Task item =>
Copy each line containing "smoothstep" from the listing below.

Task input =>
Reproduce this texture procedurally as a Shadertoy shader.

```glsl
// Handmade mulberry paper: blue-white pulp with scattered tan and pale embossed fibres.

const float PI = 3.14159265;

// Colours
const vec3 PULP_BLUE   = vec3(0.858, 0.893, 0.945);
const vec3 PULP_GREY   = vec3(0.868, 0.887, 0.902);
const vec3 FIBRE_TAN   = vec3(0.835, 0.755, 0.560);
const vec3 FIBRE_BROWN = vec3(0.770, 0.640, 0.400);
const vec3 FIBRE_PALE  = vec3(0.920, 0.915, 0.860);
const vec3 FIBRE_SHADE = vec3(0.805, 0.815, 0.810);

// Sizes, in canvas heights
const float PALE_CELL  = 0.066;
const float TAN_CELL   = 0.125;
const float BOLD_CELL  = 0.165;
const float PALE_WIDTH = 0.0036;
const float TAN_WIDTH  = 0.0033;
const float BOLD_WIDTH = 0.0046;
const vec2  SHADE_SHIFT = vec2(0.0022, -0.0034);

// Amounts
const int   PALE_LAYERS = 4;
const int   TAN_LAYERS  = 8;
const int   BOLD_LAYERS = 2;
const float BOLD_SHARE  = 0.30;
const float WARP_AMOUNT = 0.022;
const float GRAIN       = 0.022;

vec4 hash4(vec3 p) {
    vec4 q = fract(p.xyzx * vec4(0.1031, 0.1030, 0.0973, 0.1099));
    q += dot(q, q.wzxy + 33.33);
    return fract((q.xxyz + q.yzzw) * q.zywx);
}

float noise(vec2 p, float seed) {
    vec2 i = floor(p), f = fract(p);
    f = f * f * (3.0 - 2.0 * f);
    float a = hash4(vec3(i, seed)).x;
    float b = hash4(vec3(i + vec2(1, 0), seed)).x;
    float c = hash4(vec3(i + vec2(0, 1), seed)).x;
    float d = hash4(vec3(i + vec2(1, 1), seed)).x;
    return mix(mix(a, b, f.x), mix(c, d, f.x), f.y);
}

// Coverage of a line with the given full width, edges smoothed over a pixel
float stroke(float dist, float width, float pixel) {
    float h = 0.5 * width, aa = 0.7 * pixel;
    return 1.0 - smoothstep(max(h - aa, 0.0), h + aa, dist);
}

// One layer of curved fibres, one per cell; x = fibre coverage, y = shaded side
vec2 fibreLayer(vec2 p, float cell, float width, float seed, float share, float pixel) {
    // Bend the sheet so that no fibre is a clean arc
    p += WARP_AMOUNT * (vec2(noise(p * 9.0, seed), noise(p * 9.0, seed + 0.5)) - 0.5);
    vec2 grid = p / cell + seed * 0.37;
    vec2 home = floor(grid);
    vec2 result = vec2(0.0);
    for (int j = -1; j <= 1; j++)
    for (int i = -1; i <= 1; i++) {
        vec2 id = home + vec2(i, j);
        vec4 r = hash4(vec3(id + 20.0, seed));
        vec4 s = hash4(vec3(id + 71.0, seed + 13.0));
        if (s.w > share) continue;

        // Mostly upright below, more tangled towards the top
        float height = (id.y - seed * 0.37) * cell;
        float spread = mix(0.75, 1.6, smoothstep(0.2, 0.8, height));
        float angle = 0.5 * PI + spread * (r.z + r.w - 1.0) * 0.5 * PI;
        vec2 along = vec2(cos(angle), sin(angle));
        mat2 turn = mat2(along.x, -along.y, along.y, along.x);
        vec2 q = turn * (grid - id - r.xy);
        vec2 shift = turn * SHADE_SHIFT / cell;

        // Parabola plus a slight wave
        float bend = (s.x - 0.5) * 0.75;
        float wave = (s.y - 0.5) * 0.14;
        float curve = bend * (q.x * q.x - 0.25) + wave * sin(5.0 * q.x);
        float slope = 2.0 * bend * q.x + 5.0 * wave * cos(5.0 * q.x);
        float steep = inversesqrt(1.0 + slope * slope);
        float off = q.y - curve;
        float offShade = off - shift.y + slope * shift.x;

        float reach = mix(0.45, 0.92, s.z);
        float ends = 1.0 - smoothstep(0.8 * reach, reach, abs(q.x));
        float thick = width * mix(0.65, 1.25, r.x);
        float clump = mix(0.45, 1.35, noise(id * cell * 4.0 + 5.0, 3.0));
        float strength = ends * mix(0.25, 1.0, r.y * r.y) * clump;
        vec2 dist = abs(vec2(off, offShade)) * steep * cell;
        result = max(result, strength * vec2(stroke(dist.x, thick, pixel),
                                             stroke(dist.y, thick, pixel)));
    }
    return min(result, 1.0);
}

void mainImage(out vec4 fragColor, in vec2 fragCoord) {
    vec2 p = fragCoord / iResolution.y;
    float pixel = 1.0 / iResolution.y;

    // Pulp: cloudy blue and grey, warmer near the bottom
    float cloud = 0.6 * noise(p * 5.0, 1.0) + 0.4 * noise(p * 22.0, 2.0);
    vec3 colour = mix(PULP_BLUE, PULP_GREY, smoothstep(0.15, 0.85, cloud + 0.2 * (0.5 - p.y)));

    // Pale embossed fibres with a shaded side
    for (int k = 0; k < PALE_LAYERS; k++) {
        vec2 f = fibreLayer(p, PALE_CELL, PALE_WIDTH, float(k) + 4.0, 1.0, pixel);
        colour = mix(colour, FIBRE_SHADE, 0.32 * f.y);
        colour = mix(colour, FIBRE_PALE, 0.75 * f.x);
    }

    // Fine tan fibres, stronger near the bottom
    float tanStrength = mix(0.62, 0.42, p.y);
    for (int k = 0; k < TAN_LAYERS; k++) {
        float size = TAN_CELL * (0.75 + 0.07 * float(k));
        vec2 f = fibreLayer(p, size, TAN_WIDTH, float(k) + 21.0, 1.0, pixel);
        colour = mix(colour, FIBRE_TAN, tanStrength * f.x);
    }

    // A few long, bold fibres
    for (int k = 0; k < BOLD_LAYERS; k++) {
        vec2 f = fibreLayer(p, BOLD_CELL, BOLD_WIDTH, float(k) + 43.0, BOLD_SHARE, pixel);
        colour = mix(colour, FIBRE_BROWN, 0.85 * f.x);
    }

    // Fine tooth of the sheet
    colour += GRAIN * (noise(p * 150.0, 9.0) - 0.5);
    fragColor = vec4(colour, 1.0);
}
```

Task answer =>
    return 1.0 - smoothstep(max(h - aa, 0.0), h + aa, dist);
        float spread = mix(0.75, 1.6, smoothstep(0.2, 0.8, height));
        float ends = 1.0 - smoothstep(0.8 * reach, reach, abs(q.x));
    vec3 colour = mix(PULP_BLUE, PULP_GREY, smoothstep(0.15, 0.85, cloud + 0.2 * (0.5 - p.y)));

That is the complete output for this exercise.